WHAT THE TASK ASKS: Reproduce every record below exactly, with the pictures left out.

++++

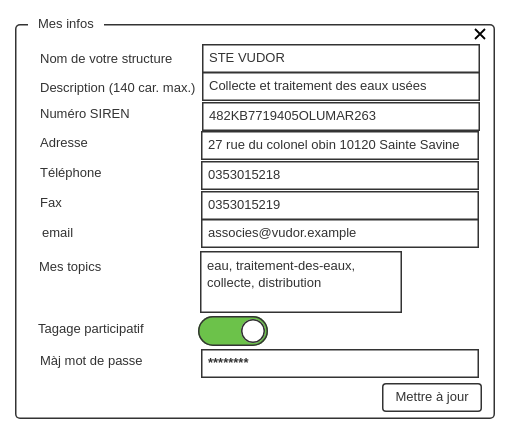
<!DOCTYPE html>
<html lang="fr">
<head>
<meta charset="utf-8">
<title>Mes infos</title>
<style>
:root {
  --ink: #333;
  --paper: #fff;
  --toggle-on: #6cc24a;
  --stroke: 1.5px;
}
* { box-sizing: border-box; margin: 0; padding: 0; }
body {
  width: 510px;
  height: 434px;
  overflow: hidden;
  padding: 24px 15px 15px;
  background: var(--paper);
  color: var(--ink);
  font: 13px/16px "Liberation Sans", Arial, sans-serif;
}
.panel {
  position: relative;
  height: 395px;
  padding-top: 20px;
  border-radius: 5px;
  box-shadow: inset 0 0 0 var(--stroke) var(--ink);
}
.panel-title {
  position: absolute;
  left: 13px;
  top: -8px;
  width: 76px;
  padding-left: 10px;
  background: var(--paper);
  font-size: 13px;
  font-weight: 400;
}
.close {
  position: absolute;
  left: 459px;
  top: 4px;
  width: 12px;
  height: 12px;
}
.close svg { display: block; }
.infos {
  display: grid;
  grid-template-columns: 161px 278px;
  grid-template-rows: 28px 30px 29px 30px 30px 28px 32px 65px 33px 34px;
  padding-left: 25px;
}
.infos dt { padding-top: 4px; white-space: nowrap; }
.infos .label-name { padding-top: 7px; }
.infos .label-description,
.infos .label-topics { padding-top: 8px; }
.infos .label-email { padding-top: 6px; }
.infos .label-topics, .infos .label-tagging { margin-left: -1px; }
.infos .label-tagging { padding-top: 5px; margin-left: -2px; }
.infos .label-email { margin-left: 2px; }
.field {
  width: 278px;
  height: 29px;
  padding: 6px 7px;
  box-shadow: inset 0 0 0 var(--stroke) var(--ink);
  white-space: nowrap;
}
.field.lead { margin-left: 1px; }
.field.topics {
  width: 202px;
  height: 62px;
  margin-left: -1px;
  line-height: 17px;
  white-space: normal;
}
.field.password { font-weight: 700; }
.toggle {
  display: flex;
  justify-content: flex-end;
  align-items: center;
  width: 70px;
  height: 30px;
  margin-left: -3px;
  padding-right: 3px;
  border-radius: 15px;
  background: var(--toggle-on);
  box-shadow: inset 0 0 0 var(--stroke) var(--ink);
}
.toggle-knob {
  width: 24px;
  height: 24px;
  border-radius: 50%;
  background: var(--paper);
  box-shadow: inset 0 0 0 var(--stroke) var(--ink);
}
.update {
  display: block;
  width: 100px;
  height: 29px;
  margin-left: 367px;
  padding-top: 6px;
  border-radius: 4px;
  box-shadow: inset 0 0 0 var(--stroke) var(--ink);
  color: inherit;
  text-align: center;
  text-decoration: none;
}
</style>
</head>
<body>
<section class="panel">
  <h1 class="panel-title">Mes infos</h1>
  <a class="close" href="#" aria-label="Fermer">
    <svg width="12" height="12" viewBox="0 0 12 12" fill="none" stroke="#000" stroke-width="1.8">
      <path d="M1 1 11 11M11 1 1 11"/>
    </svg>
  </a>
  <dl class="infos">
    <dt class="label-name">Nom de votre structure</dt>
    <dd class="field lead">STE VUDOR</dd>
    <dt class="label-description">Description (140 car. max.)</dt>
    <dd class="field lead">Collecte et traitement des eaux usées</dd>
    <dt>Numéro SIREN</dt>
    <dd class="field lead">482KB7719405OLUMAR263</dd>
    <dt>Adresse</dt>
    <dd class="field">27 rue du colonel obin 10120 Sainte Savine</dd>
    <dt>Téléphone</dt>
    <dd class="field">0353015218</dd>
    <dt>Fax</dt>
    <dd class="field">0353015219</dd>
    <dt class="label-email">email</dt>
    <dd class="field">associes@vudor.example</dd>
    <dt class="label-topics">Mes topics</dt>
    <dd class="field topics">eau, traitement-des-eaux, collecte, distribution</dd>
    <dt class="label-tagging">Tagage participatif</dt>
    <dd class="toggle" role="img" aria-label="Activé"><span class="toggle-knob"></span></dd>
    <dt>Màj mot de passe</dt>
    <dd class="field password">********</dd>
  </dl>
  <a class="update" href="#">Mettre à jour</a>
</section>
</body>
</html>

++++

SOLUTION FOR THIS PROBLEM:
<!DOCTYPE html>
<html lang="fr">
<head>
<meta charset="utf-8">
<title>Mes infos</title>
<style>
:root {
  --ink: #333;
  --paper: #fff;
  --toggle-on: #6cc24a;
  --stroke: 1.5px;
}
* { box-sizing: border-box; margin: 0; padding: 0; }
body {
  width: 510px;
  height: 434px;
  overflow: hidden;
  padding: 24px 15px 15px;
  background: var(--paper);
  color: var(--ink);
  font: 13px/16px "Liberation Sans", Arial, sans-serif;
}
.panel {
  position: relative;
  height: 395px;
  padding-top: 20px;
  border-radius: 5px;
  box-shadow: inset 0 0 0 var(--stroke) var(--ink);
}
.panel-title {
  position: absolute;
  left: 13px;
  top: -8px;
  width: 76px;
  padding-left: 10px;
  background: var(--paper);
  font-size: 13px;
  font-weight: 400;
}
.close {
  position: absolute;
  left: 459px;
  top: 4px;
  width: 12px;
  height: 12px;
}
.close svg { display: block; }
.infos {
  display: grid;
  grid-template-columns: 161px 278px;
  grid-template-rows: 28px 30px 29px 30px 30px 28px 32px 65px 33px 34px;
  padding-left: 25px;
}
.infos dt { padding-top: 4px; white-space: nowrap; }
.infos .label-name { padding-top: 7px; }
.infos .label-description,
.infos .label-topics { padding-top: 8px; }
.infos .label-email { padding-top: 6px; }
.infos .label-topics, .infos .label-tagging { margin-left: -1px; }
.infos .label-tagging { padding-top: 5px; margin-left: -2px; }
.infos .label-email { margin-left: 2px; }
.field {
  width: 278px;
  height: 29px;
  padding: 6px 7px;
  box-shadow: inset 0 0 0 var(--stroke) var(--ink);
  white-space: nowrap;
}
.field.lead { margin-left: 1px; }
.field.topics {
  width: 202px;
  height: 62px;
  margin-left: -1px;
  line-height: 17px;
  white-space: normal;
}
.field.password { font-weight: 700; }
.toggle {
  display: flex;
  justify-content: flex-end;
  align-items: center;
  width: 70px;
  height: 30px;
  margin-left: -3px;
  padding-right: 3px;
  border-radius: 15px;
  background: var(--toggle-on);
  box-shadow: inset 0 0 0 var(--stroke) var(--ink);
}
.toggle-knob {
  width: 24px;
  height: 24px;
  border-radius: 50%;
  background: var(--paper);
  box-shadow: inset 0 0 0 var(--stroke) var(--ink);
}
.update {
  display: block;
  width: 100px;
  height: 29px;
  margin-left: 367px;
  padding-top: 6px;
  border-radius: 4px;
  box-shadow: inset 0 0 0 var(--stroke) var(--ink);
  color: inherit;
  text-align: center;
  text-decoration: none;
}
</style>
</head>
<body>
<section class="panel">
  <h1 class="panel-title">Mes infos</h1>
  <a class="close" href="#" aria-label="Fermer">
    <svg width="12" height="12" viewBox="0 0 12 12" fill="none" stroke="#000" stroke-width="1.8">
      <path d="M1 1 11 11M11 1 1 11"/>
    </svg>
  </a>
  <dl class="infos">
    <dt class="label-name">Nom de votre structure</dt>
    <dd class="field lead">STE VUDOR</dd>
    <dt class="label-description">Description (140 car. max.)</dt>
    <dd class="field lead">Collecte et traitement des eaux usées</dd>
    <dt>Numéro SIREN</dt>
    <dd class="field lead">482KB7719405OLUMAR263</dd>
    <dt>Adresse</dt>
    <dd class="field">27 rue du colonel obin 10120 Sainte Savine</dd>
    <dt>Téléphone</dt>
    <dd class="field">0353015218</dd>
    <dt>Fax</dt>
    <dd class="field">0353015219</dd>
    <dt class="label-email">email</dt>
    <dd class="field">associes@vudor.example</dd>
    <dt class="label-topics">Mes topics</dt>
    <dd class="field topics">eau, traitement-des-eaux, collecte, distribution</dd>
    <dt class="label-tagging">Tagage participatif</dt>
    <dd class="toggle" role="img" aria-label="Activé"><span class="toggle-knob"></span></dd>
    <dt>Màj mot de passe</dt>
    <dd class="field password">********</dd>
  </dl>
  <a class="update" href="#">Mettre à jour</a>
</section>
</body>
</html>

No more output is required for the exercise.